Page:A Treatise on Electricity and Magnetism - Volume 2.djvu/38
ELEMENTARY THEORY OP MAGNETISM.
otherwise. In fact, a theory of magnetic matter, if used in a purely mathematical sense, cannot fail to explain the phenomena, provided new laws are freely introduced to account for the actual facts.
One of these new laws must be that the magnetic fluids cannot pass from one molecule or particle of the magnet to another, but that the process of magnetization consists in separating to a certain extent the two fluids within each particle, and causing the one fluid to be more concentrated at one end, and the other fluid to be more concentrated at the other end of the particle. This is the theory of Poisson.
A particle of a magnetizable body is, on this theory, analogous to a small insulated conductor without charge, which on the two- fluid theory contains indefinitely large but exactly equal quantities of the two electricities. When an electromotive force acts on the conductor, it separates the electricities, causing them to become manifest at opposite sides of the conductor. In a similar manner, according to this theory, the magnetizing force causes the two kinds of magnetism, which were originally in a neutralized state, to be separated, and to appear at opposite sides of the magnetized particle.
In certain substances, such as soft iron and those magnetic substances which cannot be permanently magnetized, this magnetic condition, like the electrification of the conductor, disappears when the inducing force is removed. In other substances, such as hard steel, the magnetic condition is produced with difficulty, and, when produced, remains after the removal of the inducing force.
This is expressed by saying that in the latter case there is a Coercive Force, tending to prevent alteration in the magnetization, which must be overcome before the power of a magnet can be either increased or diminished.
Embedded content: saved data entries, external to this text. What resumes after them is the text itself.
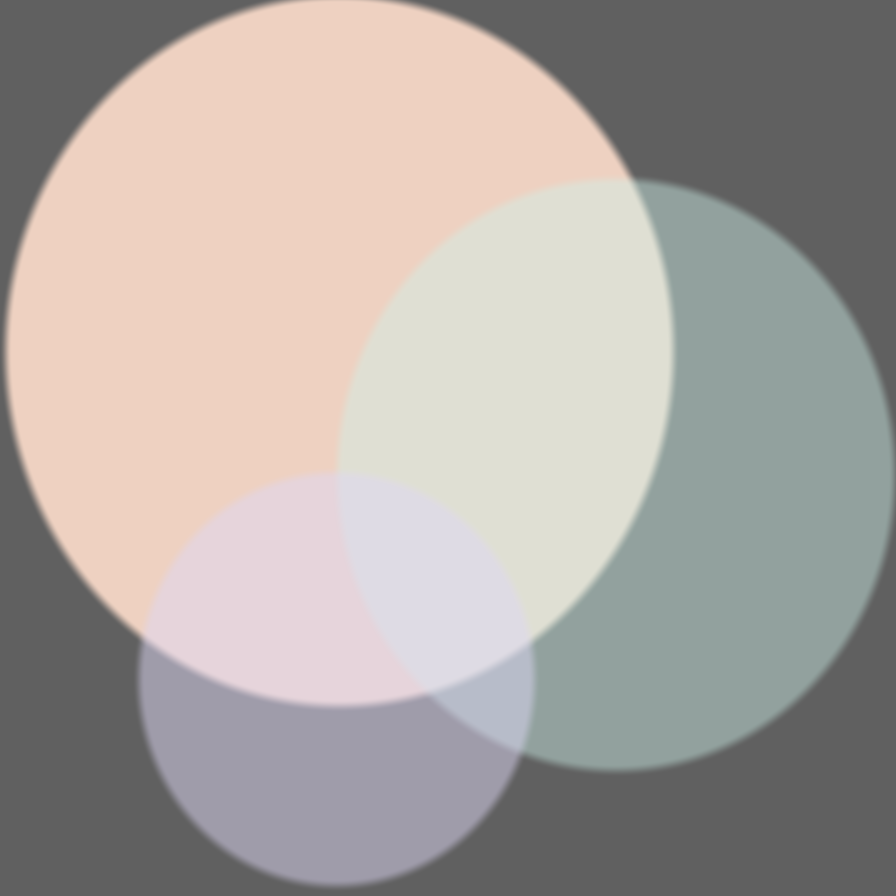
A WebGL 2 fragment shader for this background:

```glsl
#version 300 es
precision highp float;

uniform vec2 u_resolution;
out vec4 fragColor;

const vec3 BACKDROP = vec3(0.378);
const float SOFTNESS = 0.007;

// Discs: centre and radii in canvas units, then colour and opacity
const vec4 PEACH_SHAPE = vec4(0.379, 0.608, 0.3725, 0.396);
const vec4 PEACH_TINT = vec4(0.933, 0.820, 0.757, 1.0);
const vec4 SAGE_SHAPE = vec4(0.6875, 0.470, 0.311, 0.330);
const vec4 SAGE_TINT = vec4(0.807, 0.945, 0.915, 0.45);
const vec4 LILAC_SHAPE = vec4(0.3757, 0.242, 0.2207, 0.2305);
const vec4 LILAC_TINT = vec4(0.868, 0.842, 0.957, 0.5);

// Approximate signed distance to an ellipse
float ellipseDistance(vec2 p, vec2 radii) {
    vec2 q = p / radii;
    float k = length(q);
    return k * (k - 1.0) / max(length(q / radii), 0.0001);
}

// Blend a soft-edged translucent disc over the base colour
vec3 layDisc(vec3 base, vec2 uv, vec4 shape, vec4 tint) {
    float d = ellipseDistance(uv - shape.xy, shape.zw);
    float coverage = 1.0 - smoothstep(-SOFTNESS, SOFTNESS, d);
    return mix(base, tint.rgb, coverage * tint.a);
}

void main() {
    vec2 uv = gl_FragCoord.xy / u_resolution;

    // Back to front
    vec3 color = layDisc(BACKDROP, uv, PEACH_SHAPE, PEACH_TINT);
    color = layDisc(color, uv, SAGE_SHAPE, SAGE_TINT);
    color = layDisc(color, uv, LILAC_SHAPE, LILAC_TINT);

    fragColor = vec4(color, 1.0);
}
```
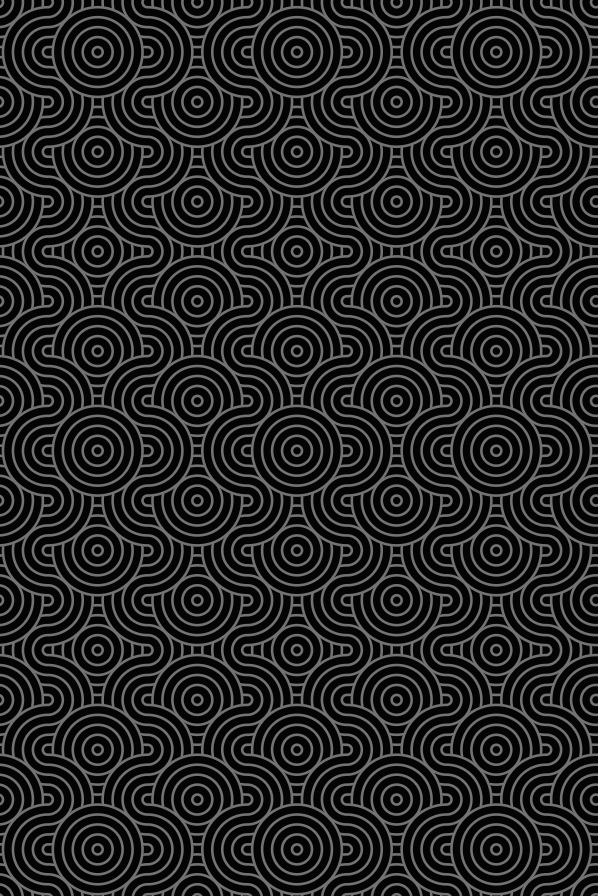
Give the GLSL for this pattern, as a Shadertoy shader.

```glsl
// Interlaced concentric rings: grey outlines on near-black, in scalloped waves.
// Each square cell holds rings about two opposite corners, one disk in front;
// mirror folds choose the front corner and repeat the layout every 4 x 8 cells.

const float CELLS_ACROSS = 12.0;
const float RINGS = 5.0;              // rings per cell side
const float HALF_LINE = 0.13;         // half line width, in ring spacings
const vec2 PERIOD = vec2(4.0, 8.0);   // repeat size, in cells
const vec2 FULL_DISK = vec2(1.96, 0.935); // centre of one uncovered disk
const vec3 BACKGROUND = vec3(0.016);
const vec3 LINE_COLOR = vec3(0.45);

// Mirrored repeat: 0 at the centre, period / 2 at the edge.
vec2 mirrorRepeat(vec2 p, vec2 period) {
    return abs(mod(p + 0.5 * period, period) - 0.5 * period);
}

// Distance to the nearest ring; radii are 0.5, 1.5, 2.5, ...
float ringDistance(float radius) {
    return abs(fract(radius) - 0.5);
}

// Front disk with its outline, and the partly hidden rings behind it.
float overlapDistance(vec2 p, vec2 frontCorner, vec2 backCorner) {
    float front = RINGS * length(p - frontCorner);
    float back = RINGS * length(p - backCorner);
    float rim = front - (RINGS - 0.5);
    return rim < 0.0 ? ringDistance(front) : min(rim, ringDistance(back));
}

// Pick the two ring centres of a cell, alternating diagonals by row.
float patternDistance(vec2 p) {
    p = mirrorRepeat(p, PERIOD);
    vec2 cell = floor(p);
    float odd = mod(cell.y, 2.0);
    vec2 frontCorner = cell + vec2(odd, 0.0);
    vec2 backCorner = cell + vec2(1.0 - odd, 1.0);
    return overlapDistance(p, frontCorner, backCorner);
}

void mainImage(out vec4 fragColor, in vec2 fragCoord) {
    vec2 p = fragCoord / iResolution.x * CELLS_ACROSS - FULL_DISK;
    float pixel = CELLS_ACROSS * RINGS / iResolution.x;

    // Line coverage over one pixel
    float line = clamp(0.5 + (HALF_LINE - patternDistance(p)) / pixel, 0.0, 1.0);
    fragColor = vec4(mix(BACKGROUND, LINE_COLOR, line), 1.0);
}
```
In the case of the electrified body this would correspond to a kind of electric resistance, which, unlike the resistance observed in metals, would be equivalent to complete insulation for electromotive forces below a certain value.
This theory of magnetism, like the corresponding theory of electricity, is evidently too large for the facts, and requires to be restricted by artificial conditions. For it not only gives no reason why one body may not differ from another on account of having more of both fluids, but it enables us to say what would be the properties of a body containing an excess of one magnetic fluid. It is true that a reason is given why such a body cannot exist,